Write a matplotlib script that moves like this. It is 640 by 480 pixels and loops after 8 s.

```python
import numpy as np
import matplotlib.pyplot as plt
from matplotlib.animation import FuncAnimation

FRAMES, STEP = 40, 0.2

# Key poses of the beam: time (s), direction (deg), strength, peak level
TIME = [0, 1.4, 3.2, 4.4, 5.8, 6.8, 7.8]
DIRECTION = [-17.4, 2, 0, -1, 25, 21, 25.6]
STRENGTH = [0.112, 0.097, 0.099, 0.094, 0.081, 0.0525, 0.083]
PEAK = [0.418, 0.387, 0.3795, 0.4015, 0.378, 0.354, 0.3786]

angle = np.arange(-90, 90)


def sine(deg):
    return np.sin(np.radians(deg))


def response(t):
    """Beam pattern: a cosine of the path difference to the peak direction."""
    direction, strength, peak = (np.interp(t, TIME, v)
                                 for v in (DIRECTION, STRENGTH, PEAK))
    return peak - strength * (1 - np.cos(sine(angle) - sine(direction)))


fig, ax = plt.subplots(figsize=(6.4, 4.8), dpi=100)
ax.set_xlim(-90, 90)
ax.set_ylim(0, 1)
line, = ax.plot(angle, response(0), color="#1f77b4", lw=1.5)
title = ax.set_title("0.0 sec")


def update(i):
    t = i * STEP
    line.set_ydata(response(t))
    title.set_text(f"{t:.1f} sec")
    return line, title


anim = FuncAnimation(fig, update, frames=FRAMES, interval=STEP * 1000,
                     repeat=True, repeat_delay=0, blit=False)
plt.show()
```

◇ ◇ ◇ ◇

## Exercise details:
Filter the listing down to the lines holding the word "angle", and return those.

## Result:
angle = np.arange(-90, 90)
    return peak - strength * (1 - np.cos(sine(angle) - sine(direction)))
line, = ax.plot(angle, response(0), color="#1f77b4", lw=1.5)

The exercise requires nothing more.